Friday 26th February 2016
We are getting close to the end of our ‘cutting back and burning’ season now and what makes this work seasonal is the bird’s (and other wildlife) nesting. As the evenings draw out, the weather becomes (supposedly) warmer, leaves begin to appear on the trees and the birds begin to make their voices heard. These are all signs that the nest building season is almost upon us and as we don’t wish to disturb our feathered friends in their nest building, so we move on to other types of work.
However, before we start thinking about cutting the grass to keep the footpaths open, we still had some clearing and maintenance work to do on Marston Marsh, which is where we were today. Matt had two tasks on our work agenda today, coppicing some willow trees and installing another gate in the cattle corral, to make it easier to manage the moving of the cows and their calves from the marshes at the end of the year.
The willow coppicing was to be carried out around a pond in an area where the cattle are not allowed. The reason for the cattle restriction is Crassula helmsii commonly known as New Zealand Pigmyweed or Australian Swamp-stonecrop. This is an invasive non-native species and this week just happens to be “Invasive Species Week’’ which will help to raise awareness and the prevention of the spread of these types of species across Britain. The following website ‘The GB non-native species secretariat (NNSS)’ contains a lot more information on New Zealand Pigmyweed and other invasive non-native species, so it is well worth a look by clicking on the link provided above. They also provide a handy id sheet detailing what to look out for which I have also included a link to here.
To prevent the weed from spreading in the marsh and into the dyke systems, the general public and the cattle are kept away from the pond site. Although the weed does not produce any viable seeds, it is able to regenerate from small, broken off fragments of the plant and the best way to manage the problem is to let the pond silt up and allow the reeds and rushes to slowly dry out the pond.

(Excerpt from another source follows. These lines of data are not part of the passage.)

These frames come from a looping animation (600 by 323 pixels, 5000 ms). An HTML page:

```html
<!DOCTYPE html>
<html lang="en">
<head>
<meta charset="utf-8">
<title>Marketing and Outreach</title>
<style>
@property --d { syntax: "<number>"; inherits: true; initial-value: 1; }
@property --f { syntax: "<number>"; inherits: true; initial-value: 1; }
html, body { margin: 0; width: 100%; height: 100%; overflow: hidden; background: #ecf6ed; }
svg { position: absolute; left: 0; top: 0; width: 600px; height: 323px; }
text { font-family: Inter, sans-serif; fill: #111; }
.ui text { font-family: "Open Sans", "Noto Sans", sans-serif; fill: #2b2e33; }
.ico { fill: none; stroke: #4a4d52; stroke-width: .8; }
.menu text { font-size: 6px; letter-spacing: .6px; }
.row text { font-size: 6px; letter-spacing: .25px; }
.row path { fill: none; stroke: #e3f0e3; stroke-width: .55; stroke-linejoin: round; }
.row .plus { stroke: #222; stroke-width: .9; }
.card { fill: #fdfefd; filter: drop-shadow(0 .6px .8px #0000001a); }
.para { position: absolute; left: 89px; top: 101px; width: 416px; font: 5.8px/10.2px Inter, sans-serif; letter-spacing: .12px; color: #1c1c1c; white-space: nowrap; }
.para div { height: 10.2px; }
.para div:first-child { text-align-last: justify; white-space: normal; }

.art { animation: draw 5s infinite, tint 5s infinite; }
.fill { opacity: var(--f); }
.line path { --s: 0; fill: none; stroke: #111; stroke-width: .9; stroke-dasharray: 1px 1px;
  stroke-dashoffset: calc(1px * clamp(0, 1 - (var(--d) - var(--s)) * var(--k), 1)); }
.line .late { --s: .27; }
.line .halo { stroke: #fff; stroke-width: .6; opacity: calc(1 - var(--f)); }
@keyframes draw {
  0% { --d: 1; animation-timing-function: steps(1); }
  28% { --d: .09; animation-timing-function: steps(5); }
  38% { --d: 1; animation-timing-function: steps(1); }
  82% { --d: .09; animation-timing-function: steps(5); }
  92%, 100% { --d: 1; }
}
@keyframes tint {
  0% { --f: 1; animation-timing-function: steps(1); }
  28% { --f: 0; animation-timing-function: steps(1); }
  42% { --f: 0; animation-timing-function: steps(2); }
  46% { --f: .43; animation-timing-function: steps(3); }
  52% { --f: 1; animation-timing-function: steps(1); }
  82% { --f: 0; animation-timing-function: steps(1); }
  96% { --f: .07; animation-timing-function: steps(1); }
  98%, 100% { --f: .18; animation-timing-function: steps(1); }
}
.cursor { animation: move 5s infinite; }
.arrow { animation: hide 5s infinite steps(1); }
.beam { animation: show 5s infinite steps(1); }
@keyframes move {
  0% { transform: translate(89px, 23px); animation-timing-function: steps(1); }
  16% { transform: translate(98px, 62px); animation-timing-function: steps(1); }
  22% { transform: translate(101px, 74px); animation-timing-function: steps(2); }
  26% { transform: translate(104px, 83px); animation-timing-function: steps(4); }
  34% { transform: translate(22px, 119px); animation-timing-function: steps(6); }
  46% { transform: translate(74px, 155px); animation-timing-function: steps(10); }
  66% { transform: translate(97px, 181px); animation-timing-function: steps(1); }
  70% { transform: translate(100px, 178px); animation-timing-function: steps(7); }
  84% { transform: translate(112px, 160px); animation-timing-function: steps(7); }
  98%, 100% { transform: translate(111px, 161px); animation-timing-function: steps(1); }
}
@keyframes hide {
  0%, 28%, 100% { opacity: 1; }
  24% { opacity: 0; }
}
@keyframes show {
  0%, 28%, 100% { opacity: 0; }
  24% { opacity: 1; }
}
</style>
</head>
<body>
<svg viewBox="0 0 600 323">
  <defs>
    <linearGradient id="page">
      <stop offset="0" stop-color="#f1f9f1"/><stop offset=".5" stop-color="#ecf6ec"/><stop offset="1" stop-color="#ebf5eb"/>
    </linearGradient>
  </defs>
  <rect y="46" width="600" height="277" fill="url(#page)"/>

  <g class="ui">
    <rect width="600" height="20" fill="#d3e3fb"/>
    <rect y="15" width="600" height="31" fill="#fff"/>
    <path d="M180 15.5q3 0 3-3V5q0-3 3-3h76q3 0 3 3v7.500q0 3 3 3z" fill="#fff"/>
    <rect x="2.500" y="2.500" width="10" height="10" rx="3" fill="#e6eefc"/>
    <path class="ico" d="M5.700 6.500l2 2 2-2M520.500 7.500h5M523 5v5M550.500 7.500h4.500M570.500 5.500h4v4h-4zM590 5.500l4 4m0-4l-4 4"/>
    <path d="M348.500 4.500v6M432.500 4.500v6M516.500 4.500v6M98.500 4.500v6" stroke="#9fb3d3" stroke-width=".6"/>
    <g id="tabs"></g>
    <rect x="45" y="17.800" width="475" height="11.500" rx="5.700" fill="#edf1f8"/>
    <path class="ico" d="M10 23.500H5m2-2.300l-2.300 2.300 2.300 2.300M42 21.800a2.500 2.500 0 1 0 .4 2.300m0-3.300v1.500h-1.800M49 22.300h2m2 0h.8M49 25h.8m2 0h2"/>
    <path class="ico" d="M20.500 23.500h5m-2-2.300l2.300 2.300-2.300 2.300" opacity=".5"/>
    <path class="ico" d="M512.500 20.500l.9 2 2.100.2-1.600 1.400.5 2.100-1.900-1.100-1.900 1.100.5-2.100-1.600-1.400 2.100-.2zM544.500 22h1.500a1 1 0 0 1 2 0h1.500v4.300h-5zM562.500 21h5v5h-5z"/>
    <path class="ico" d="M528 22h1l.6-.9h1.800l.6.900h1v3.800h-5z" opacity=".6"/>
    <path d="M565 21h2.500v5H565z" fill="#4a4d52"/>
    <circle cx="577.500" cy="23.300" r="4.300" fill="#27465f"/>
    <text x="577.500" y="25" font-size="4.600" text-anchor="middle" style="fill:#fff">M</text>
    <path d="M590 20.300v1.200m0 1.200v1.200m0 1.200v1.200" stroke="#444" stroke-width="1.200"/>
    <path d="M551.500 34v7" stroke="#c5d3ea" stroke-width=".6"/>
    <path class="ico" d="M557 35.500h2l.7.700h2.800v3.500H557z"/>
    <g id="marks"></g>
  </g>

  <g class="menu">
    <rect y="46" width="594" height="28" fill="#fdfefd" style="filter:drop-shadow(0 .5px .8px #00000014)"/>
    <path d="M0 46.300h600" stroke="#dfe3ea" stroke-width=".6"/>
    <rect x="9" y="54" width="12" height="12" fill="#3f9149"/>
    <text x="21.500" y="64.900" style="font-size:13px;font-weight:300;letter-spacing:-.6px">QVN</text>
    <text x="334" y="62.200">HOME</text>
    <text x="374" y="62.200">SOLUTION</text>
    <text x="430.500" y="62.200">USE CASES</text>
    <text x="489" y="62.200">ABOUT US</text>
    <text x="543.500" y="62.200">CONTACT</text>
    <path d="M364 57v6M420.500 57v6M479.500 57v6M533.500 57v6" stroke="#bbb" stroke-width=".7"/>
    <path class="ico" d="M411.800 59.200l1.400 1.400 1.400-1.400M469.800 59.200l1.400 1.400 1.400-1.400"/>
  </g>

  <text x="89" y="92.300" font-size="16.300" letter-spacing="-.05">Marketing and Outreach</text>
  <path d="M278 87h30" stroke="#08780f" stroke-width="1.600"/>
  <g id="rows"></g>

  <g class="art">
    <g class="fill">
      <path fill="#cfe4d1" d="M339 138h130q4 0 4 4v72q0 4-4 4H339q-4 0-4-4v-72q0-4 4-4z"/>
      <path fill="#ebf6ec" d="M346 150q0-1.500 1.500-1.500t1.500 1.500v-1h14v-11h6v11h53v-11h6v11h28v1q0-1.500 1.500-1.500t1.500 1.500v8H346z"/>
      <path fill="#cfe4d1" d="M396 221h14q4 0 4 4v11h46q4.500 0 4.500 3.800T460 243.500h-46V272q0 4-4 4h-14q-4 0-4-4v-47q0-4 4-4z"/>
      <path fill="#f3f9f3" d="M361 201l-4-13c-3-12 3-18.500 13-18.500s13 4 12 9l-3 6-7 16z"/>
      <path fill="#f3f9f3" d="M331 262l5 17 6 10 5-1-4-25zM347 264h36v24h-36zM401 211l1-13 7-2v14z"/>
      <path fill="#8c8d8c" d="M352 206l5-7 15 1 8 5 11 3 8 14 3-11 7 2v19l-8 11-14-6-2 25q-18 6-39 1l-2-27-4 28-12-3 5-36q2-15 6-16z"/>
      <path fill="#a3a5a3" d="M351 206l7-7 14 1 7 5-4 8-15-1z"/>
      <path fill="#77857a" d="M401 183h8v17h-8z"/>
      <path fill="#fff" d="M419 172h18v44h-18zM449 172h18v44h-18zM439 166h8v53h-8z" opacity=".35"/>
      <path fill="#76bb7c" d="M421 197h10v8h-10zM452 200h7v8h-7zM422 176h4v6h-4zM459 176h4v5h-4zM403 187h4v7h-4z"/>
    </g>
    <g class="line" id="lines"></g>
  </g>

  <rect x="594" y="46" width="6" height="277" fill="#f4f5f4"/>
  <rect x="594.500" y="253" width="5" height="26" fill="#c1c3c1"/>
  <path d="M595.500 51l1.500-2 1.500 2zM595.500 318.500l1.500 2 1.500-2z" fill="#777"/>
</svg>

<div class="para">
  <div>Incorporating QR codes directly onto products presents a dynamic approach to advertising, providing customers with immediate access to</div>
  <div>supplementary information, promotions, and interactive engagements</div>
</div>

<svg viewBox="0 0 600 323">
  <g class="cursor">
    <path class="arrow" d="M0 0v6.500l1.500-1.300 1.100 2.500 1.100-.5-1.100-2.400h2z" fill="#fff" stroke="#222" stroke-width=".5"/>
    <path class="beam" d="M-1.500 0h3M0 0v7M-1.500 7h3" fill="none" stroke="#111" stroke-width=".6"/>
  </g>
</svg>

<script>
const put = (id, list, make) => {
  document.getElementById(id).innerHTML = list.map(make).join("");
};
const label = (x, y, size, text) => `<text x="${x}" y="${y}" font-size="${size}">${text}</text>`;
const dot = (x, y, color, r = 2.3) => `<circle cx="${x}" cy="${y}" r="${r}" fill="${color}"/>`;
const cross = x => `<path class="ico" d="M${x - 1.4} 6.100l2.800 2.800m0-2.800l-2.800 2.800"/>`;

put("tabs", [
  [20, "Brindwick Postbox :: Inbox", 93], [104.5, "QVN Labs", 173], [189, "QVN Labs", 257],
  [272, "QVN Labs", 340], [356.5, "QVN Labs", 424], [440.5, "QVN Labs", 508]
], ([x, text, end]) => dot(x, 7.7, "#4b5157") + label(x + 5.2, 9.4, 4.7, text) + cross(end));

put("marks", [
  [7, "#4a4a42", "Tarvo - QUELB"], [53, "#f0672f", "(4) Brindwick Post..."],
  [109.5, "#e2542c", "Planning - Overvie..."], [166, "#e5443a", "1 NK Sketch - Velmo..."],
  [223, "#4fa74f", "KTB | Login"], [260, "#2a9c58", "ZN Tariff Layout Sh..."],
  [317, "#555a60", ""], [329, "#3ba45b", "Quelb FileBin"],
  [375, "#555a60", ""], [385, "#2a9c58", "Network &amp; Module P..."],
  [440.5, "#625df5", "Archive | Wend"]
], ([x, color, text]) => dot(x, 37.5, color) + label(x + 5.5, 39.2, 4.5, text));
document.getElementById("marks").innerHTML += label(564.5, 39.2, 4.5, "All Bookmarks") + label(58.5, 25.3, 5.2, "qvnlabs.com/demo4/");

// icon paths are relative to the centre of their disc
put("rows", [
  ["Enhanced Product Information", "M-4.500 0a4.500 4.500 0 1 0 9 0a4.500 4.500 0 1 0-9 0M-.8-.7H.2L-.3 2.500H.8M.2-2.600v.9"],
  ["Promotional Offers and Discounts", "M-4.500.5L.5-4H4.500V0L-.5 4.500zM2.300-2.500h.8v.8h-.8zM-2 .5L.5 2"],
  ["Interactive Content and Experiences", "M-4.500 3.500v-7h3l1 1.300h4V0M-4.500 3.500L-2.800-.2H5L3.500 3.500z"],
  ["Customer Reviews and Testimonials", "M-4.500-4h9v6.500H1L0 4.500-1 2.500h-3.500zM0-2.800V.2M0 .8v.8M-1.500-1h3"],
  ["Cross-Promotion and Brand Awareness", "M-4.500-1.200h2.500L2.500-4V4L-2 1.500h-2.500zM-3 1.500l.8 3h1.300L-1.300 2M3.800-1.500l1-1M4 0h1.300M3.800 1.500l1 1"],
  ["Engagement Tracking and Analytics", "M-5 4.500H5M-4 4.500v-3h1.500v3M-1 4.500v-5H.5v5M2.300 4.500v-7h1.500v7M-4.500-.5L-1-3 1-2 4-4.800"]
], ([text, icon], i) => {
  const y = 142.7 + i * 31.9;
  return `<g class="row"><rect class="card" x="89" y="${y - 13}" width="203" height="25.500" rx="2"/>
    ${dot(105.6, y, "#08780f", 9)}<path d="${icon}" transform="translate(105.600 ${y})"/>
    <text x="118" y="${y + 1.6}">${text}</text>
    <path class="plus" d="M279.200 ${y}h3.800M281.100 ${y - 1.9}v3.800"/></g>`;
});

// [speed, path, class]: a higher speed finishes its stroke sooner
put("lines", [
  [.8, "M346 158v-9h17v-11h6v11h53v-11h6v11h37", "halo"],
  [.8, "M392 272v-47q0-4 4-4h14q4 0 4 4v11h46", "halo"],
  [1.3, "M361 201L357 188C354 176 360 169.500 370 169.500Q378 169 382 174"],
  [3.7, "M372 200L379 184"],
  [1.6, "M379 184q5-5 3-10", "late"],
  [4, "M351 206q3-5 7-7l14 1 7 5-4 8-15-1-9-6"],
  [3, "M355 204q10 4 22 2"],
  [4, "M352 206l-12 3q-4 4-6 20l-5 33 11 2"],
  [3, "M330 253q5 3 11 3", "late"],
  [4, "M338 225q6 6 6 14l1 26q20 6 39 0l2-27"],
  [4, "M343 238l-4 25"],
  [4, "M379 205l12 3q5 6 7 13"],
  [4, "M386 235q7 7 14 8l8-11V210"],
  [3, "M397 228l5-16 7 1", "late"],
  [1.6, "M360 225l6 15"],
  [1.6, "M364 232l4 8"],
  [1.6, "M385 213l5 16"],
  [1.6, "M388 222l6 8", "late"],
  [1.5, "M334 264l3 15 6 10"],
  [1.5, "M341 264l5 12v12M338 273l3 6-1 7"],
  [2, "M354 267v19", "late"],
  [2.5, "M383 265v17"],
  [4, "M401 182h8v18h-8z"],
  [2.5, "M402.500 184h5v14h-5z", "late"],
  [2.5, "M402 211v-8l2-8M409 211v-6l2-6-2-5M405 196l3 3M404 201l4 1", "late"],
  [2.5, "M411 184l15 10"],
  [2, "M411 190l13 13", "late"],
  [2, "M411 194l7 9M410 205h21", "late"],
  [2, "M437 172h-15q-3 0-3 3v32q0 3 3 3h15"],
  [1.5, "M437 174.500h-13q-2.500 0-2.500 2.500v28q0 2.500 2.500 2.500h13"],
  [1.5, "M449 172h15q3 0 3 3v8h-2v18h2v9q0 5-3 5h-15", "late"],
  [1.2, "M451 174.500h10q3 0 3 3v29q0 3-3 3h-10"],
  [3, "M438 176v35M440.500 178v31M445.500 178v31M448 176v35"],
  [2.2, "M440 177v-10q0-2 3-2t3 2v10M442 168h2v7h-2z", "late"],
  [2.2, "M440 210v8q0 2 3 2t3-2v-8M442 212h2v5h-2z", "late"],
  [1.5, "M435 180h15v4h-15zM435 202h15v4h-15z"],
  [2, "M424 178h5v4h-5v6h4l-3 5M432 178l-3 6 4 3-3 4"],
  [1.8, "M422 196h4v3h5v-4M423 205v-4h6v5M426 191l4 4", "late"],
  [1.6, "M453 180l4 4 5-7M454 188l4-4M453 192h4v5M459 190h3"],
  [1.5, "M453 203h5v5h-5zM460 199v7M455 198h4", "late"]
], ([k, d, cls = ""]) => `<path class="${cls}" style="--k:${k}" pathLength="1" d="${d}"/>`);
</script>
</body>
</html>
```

There was a lot of coppicing to be done, too much for one day. We did manage to coppice most of the willow trees that were around the pond, and those that remain will be tackled on another day. Pete got a good fire going by the side of the pond and by the end of our day we had managed to burn all that had been chopped down.
Written by Alan Rae, Norwich Fringe Project Volunteer.